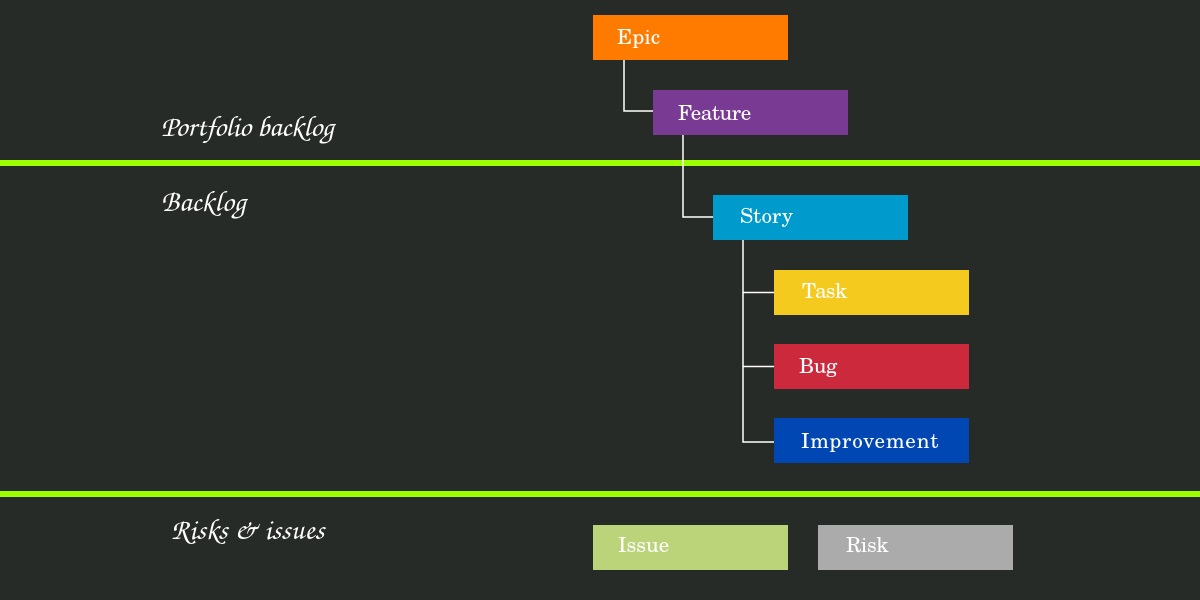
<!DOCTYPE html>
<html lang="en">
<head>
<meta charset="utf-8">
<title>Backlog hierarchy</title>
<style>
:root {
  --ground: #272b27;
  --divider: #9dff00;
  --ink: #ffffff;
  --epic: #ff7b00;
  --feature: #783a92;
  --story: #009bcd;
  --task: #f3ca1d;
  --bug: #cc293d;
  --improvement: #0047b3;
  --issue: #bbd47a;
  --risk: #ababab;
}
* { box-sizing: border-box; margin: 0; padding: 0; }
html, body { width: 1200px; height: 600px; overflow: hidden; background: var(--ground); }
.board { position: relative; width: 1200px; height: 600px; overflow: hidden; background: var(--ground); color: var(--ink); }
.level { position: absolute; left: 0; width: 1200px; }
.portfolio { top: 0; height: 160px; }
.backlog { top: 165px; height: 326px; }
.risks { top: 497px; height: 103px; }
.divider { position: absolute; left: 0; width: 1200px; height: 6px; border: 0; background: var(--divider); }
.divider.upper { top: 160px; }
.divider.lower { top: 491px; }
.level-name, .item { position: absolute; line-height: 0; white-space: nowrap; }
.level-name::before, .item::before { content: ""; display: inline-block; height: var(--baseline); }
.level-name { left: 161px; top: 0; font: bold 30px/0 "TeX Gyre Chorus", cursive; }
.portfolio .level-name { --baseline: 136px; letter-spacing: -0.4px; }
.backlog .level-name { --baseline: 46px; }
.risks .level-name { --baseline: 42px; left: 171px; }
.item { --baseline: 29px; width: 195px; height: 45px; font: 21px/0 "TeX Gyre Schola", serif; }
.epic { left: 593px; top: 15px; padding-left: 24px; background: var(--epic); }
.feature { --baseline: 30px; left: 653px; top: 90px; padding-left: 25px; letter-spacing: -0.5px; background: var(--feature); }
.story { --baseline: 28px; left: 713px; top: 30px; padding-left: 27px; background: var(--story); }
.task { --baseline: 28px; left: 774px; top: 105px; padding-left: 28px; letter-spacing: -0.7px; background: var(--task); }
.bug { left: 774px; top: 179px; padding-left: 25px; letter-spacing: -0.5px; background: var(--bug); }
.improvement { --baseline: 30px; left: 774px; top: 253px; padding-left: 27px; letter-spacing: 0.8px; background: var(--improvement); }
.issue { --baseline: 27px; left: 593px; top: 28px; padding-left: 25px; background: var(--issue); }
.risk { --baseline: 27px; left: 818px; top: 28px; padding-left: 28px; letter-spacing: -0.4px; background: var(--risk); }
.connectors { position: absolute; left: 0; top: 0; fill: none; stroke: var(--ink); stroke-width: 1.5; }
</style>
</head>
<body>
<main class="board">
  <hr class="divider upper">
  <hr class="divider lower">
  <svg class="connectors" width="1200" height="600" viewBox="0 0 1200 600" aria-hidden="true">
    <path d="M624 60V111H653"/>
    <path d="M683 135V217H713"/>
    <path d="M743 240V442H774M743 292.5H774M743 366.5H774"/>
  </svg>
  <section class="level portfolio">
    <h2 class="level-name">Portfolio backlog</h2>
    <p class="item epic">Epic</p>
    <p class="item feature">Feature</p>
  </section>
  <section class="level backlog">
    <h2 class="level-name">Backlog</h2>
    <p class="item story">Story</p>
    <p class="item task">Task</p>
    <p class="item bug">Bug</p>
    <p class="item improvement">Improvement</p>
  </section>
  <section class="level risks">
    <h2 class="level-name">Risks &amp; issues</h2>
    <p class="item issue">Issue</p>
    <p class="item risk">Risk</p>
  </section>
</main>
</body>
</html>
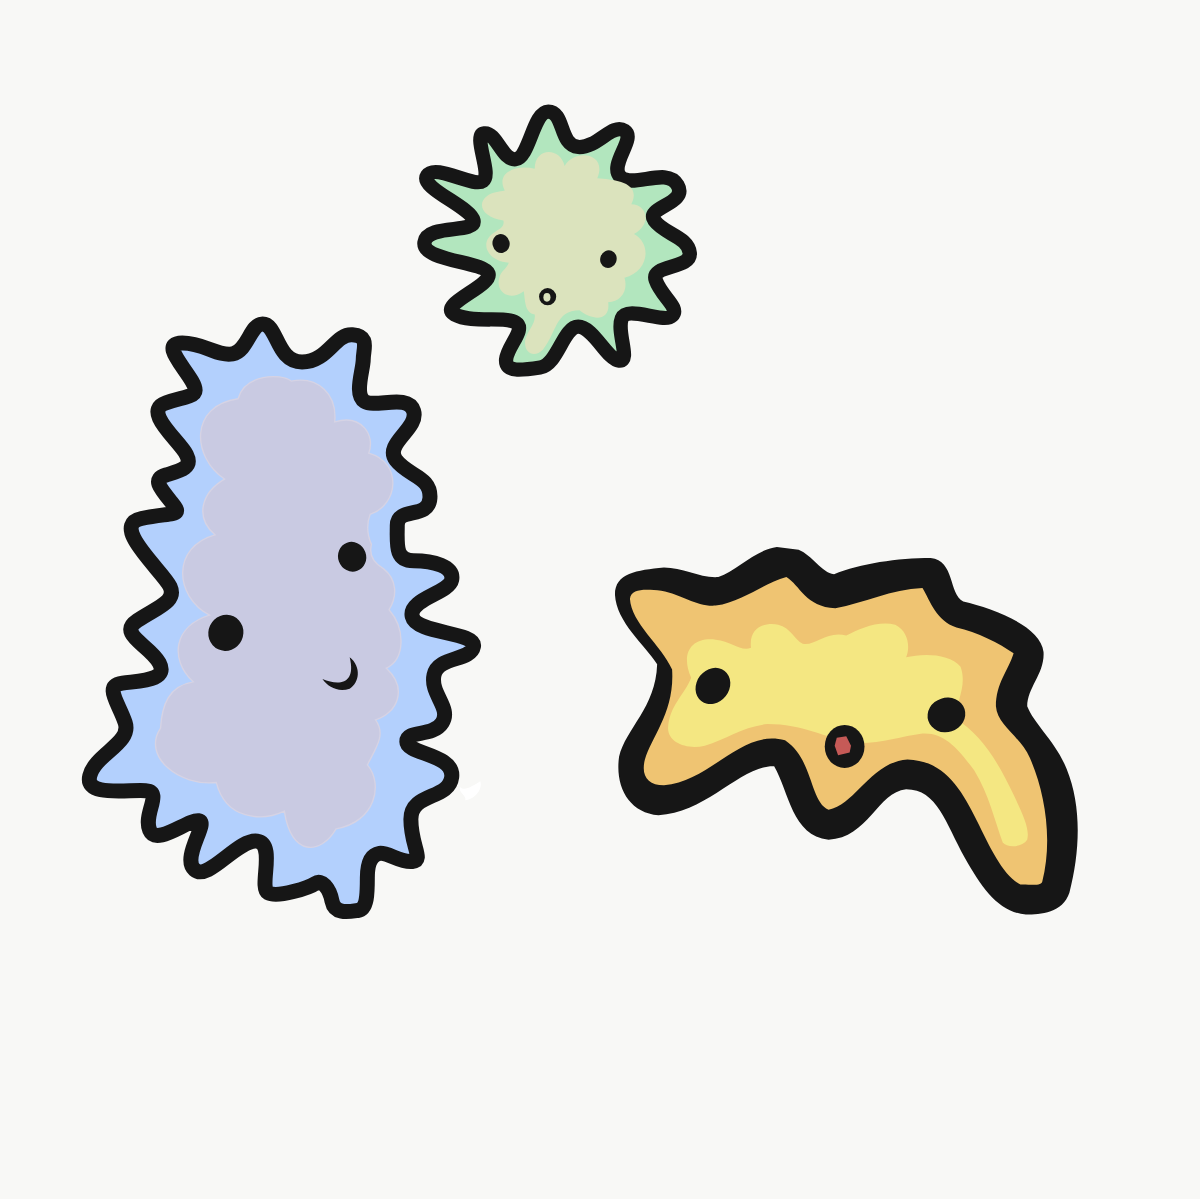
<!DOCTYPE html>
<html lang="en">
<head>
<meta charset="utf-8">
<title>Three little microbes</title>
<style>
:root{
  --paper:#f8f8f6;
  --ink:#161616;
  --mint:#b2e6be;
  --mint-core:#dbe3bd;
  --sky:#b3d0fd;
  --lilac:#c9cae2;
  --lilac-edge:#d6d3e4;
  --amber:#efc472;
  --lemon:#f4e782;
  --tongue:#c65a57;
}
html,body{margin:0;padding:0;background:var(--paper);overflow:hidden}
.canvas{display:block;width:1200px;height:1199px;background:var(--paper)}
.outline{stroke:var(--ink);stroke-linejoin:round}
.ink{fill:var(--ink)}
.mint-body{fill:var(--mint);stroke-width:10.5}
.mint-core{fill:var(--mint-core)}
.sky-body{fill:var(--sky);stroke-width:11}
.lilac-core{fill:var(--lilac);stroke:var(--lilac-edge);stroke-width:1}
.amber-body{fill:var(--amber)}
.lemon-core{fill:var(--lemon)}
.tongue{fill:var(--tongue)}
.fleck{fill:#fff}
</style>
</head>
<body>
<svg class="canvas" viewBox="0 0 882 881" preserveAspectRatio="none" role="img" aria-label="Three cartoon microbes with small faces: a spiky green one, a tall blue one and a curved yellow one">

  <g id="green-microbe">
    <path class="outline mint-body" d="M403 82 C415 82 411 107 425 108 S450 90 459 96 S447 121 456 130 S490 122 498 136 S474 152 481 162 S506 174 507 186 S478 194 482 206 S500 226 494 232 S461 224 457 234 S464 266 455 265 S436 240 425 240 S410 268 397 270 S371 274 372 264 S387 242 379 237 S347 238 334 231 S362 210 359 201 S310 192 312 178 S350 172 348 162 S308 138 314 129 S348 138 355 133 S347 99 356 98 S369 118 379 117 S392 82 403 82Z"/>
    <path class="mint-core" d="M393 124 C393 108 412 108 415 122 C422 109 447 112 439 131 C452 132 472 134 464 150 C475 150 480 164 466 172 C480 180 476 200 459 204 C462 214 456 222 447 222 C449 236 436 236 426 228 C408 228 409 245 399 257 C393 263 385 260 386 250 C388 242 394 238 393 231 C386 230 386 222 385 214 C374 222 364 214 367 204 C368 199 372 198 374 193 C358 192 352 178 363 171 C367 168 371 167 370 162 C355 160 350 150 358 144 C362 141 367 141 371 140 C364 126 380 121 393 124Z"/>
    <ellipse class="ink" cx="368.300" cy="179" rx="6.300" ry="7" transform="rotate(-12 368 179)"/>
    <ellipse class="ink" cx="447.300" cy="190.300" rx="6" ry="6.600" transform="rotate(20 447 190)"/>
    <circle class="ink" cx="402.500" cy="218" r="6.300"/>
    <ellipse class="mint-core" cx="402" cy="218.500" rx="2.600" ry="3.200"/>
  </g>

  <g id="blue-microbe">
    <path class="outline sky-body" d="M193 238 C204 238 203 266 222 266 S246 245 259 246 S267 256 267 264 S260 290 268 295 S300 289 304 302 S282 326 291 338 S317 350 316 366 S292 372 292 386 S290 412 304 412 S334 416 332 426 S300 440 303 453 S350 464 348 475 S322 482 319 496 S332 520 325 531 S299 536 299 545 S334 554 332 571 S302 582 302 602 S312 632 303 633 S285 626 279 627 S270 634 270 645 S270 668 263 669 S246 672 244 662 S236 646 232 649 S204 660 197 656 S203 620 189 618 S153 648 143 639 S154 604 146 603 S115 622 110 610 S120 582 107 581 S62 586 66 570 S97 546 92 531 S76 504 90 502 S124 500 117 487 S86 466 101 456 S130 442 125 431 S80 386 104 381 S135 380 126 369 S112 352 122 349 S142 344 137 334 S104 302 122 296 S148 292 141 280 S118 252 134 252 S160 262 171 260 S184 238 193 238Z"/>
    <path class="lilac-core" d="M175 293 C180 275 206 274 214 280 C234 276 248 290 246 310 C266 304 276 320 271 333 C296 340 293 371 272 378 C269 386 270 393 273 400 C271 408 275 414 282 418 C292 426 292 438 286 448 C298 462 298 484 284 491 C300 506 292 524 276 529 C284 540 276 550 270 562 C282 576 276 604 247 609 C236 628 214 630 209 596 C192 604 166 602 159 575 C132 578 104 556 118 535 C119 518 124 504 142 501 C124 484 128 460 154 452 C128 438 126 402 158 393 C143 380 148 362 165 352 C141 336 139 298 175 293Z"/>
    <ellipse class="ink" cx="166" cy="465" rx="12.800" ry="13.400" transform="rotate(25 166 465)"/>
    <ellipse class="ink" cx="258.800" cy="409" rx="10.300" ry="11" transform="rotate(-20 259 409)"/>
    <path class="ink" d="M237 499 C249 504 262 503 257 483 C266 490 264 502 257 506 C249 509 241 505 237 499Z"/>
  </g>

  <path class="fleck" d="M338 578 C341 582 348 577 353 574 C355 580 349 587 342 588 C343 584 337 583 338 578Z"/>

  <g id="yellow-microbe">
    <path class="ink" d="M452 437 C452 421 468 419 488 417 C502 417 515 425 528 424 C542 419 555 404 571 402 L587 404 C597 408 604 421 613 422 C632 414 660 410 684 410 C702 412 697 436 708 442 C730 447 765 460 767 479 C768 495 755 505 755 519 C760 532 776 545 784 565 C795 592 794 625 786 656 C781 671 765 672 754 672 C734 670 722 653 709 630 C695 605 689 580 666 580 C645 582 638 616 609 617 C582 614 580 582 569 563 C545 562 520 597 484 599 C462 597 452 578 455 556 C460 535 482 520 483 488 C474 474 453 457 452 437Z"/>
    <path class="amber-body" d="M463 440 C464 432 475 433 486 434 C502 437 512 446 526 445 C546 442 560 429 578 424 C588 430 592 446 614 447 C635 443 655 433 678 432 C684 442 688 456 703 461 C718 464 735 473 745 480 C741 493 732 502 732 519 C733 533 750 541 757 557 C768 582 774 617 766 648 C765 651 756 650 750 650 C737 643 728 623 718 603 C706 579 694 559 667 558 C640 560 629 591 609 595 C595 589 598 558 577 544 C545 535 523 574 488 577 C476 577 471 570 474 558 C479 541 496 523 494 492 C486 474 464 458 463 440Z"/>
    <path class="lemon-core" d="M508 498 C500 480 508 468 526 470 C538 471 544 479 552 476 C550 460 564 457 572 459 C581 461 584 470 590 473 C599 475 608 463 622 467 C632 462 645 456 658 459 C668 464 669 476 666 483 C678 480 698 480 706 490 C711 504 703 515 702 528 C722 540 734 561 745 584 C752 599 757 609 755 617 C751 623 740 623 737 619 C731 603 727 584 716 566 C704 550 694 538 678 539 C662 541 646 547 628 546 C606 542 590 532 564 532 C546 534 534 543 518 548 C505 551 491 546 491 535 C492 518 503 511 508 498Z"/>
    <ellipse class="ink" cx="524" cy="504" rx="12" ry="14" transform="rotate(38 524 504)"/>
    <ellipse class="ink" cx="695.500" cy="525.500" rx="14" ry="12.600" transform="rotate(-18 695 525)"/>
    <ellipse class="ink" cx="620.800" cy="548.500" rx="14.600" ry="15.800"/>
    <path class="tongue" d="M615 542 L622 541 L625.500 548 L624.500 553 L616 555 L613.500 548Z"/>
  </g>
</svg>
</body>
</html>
########################################
**Problem statement**
Look above for the line with "border-box; margin: 0;" and the line with "relative; width: 1200px;". Retype those two lines and every line between them exactly, adding nothing.

**Solution to the exercise**
* { box-sizing: border-box; margin: 0; padding: 0; }
html, body { width: 1200px; height: 600px; overflow: hidden; background: var(--ground); }
.board { position: relative; width: 1200px; height: 600px; overflow: hidden; background: var(--ground); color: var(--ink); }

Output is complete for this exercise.